[Collected data]
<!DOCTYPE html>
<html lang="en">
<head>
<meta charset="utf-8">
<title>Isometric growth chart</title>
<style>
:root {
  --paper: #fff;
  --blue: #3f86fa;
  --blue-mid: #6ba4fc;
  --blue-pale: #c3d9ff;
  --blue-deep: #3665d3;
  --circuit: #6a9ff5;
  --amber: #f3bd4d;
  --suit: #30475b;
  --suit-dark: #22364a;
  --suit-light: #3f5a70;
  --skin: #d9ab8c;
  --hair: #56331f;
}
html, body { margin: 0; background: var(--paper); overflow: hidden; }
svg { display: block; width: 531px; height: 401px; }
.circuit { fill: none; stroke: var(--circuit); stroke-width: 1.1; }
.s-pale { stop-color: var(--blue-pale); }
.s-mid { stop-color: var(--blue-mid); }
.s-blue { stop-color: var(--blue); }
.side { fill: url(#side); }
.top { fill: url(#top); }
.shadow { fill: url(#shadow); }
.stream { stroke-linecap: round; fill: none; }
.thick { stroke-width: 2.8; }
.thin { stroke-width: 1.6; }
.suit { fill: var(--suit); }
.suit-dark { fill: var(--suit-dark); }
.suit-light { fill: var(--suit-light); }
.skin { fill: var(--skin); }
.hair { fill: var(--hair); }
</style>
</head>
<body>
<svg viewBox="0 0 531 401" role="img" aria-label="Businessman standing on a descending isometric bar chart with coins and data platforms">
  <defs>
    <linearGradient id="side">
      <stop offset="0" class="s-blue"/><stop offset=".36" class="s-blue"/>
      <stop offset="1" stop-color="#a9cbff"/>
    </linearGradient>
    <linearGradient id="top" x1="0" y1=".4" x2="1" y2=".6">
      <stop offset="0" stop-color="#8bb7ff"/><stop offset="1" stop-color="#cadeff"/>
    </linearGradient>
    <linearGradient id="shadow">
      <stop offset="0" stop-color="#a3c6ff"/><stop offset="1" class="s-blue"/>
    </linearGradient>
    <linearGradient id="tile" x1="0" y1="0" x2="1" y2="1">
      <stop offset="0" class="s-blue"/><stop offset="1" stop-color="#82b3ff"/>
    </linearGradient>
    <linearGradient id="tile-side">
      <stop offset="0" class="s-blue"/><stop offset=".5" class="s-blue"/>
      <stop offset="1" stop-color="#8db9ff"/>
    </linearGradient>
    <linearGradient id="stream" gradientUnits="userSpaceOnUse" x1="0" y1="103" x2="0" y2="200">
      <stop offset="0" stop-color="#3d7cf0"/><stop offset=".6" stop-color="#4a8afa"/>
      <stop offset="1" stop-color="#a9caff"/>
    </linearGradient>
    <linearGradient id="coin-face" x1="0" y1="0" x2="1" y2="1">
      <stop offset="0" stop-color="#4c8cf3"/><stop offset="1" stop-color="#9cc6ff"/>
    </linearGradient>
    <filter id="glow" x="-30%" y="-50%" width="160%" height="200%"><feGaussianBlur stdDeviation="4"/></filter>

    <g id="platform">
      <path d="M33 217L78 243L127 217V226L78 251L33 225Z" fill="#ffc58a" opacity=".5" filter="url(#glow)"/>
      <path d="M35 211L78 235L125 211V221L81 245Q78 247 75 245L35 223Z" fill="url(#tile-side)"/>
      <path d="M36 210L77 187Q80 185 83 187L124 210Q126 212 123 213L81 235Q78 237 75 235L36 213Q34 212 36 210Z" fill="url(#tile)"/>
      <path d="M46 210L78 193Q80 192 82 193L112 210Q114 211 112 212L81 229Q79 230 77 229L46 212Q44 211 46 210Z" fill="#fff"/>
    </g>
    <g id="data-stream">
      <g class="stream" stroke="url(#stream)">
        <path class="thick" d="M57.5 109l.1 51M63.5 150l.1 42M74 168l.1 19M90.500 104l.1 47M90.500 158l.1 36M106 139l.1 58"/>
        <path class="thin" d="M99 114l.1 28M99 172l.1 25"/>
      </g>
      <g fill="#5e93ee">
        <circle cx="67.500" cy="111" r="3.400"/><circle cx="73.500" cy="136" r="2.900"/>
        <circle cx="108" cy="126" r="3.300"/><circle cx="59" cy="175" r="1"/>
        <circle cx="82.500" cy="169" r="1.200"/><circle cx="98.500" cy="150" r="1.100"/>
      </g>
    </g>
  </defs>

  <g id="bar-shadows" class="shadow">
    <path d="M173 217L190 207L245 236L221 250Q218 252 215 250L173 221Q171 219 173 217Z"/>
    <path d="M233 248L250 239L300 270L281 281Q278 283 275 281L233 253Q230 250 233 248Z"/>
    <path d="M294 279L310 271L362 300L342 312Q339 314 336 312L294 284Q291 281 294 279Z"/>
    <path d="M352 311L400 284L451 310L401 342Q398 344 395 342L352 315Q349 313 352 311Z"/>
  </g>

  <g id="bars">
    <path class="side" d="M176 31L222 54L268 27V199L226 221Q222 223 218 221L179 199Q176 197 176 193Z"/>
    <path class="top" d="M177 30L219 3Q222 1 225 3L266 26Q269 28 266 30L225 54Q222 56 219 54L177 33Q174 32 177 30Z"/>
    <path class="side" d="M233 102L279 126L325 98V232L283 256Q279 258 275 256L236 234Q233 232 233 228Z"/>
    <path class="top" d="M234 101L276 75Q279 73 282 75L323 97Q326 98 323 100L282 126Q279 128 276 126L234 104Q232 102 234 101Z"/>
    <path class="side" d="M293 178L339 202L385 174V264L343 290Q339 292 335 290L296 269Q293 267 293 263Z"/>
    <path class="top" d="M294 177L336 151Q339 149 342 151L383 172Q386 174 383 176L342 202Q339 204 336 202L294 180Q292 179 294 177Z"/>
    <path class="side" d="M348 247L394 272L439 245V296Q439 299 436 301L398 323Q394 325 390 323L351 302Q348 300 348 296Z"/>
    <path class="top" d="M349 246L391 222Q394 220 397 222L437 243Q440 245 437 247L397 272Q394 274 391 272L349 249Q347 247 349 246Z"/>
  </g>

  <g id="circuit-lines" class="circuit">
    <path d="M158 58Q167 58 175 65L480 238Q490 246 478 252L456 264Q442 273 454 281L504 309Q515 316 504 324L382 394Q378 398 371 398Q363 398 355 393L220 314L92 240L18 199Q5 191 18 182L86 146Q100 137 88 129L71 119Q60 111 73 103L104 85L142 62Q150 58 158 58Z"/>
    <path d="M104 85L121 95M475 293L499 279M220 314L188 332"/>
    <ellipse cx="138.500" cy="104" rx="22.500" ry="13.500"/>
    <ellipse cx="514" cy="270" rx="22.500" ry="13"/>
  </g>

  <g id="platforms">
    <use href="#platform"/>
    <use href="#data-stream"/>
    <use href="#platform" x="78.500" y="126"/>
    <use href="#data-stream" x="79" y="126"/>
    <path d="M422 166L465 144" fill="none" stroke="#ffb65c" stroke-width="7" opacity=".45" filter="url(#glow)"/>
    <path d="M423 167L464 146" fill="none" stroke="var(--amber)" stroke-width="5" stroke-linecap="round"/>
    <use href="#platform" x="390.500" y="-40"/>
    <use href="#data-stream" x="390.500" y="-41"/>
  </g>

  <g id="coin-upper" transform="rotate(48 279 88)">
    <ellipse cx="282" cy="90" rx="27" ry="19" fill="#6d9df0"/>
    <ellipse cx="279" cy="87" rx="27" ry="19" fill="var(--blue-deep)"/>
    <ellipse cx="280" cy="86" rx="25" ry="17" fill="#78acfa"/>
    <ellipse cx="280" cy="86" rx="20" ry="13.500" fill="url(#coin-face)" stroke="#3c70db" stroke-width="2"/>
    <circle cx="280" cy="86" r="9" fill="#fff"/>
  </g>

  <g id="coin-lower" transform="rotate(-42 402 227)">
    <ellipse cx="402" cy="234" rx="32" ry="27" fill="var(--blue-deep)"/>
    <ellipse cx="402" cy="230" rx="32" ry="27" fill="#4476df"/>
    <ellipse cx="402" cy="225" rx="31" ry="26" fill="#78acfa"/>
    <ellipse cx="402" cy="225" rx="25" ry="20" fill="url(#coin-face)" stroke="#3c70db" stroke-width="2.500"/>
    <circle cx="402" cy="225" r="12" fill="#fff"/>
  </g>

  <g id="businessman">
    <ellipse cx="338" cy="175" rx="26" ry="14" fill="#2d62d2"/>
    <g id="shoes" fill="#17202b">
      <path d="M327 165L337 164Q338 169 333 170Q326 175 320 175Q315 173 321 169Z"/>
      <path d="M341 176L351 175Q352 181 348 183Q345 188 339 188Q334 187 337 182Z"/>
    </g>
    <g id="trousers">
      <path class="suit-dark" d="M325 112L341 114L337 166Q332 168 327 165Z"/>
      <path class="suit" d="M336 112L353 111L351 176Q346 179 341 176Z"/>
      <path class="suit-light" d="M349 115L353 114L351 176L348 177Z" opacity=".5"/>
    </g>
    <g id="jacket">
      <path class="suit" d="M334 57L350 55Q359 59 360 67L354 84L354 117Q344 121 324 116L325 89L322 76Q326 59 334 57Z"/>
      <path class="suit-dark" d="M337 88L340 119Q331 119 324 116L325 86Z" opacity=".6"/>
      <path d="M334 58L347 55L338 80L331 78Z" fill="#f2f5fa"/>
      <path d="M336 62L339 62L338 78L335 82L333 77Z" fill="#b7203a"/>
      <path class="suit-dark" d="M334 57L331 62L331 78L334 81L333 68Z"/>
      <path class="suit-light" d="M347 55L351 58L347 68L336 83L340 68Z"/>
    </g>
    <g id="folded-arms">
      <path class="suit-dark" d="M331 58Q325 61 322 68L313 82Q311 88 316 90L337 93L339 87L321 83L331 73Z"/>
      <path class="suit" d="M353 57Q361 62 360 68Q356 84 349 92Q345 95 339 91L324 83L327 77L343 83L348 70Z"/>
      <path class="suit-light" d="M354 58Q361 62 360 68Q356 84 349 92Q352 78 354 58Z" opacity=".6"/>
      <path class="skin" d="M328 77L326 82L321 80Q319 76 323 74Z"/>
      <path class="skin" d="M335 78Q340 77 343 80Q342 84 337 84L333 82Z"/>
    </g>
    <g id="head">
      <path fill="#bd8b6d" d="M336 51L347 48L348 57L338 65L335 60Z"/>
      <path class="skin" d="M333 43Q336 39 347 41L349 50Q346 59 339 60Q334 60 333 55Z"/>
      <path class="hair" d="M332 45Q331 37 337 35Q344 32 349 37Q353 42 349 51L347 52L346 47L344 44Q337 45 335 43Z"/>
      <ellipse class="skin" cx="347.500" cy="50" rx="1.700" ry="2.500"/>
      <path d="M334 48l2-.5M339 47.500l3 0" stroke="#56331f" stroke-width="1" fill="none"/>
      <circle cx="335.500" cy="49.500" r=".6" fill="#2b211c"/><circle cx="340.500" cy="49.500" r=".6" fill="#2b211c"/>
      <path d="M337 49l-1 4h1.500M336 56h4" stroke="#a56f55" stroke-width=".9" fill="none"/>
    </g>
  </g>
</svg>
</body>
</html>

Exercise description. Which lines above contain the word "html"? List them.

The completed task.
<!DOCTYPE html>
<html lang="en">
html, body { margin: 0; background: var(--paper); overflow: hidden; }
</html>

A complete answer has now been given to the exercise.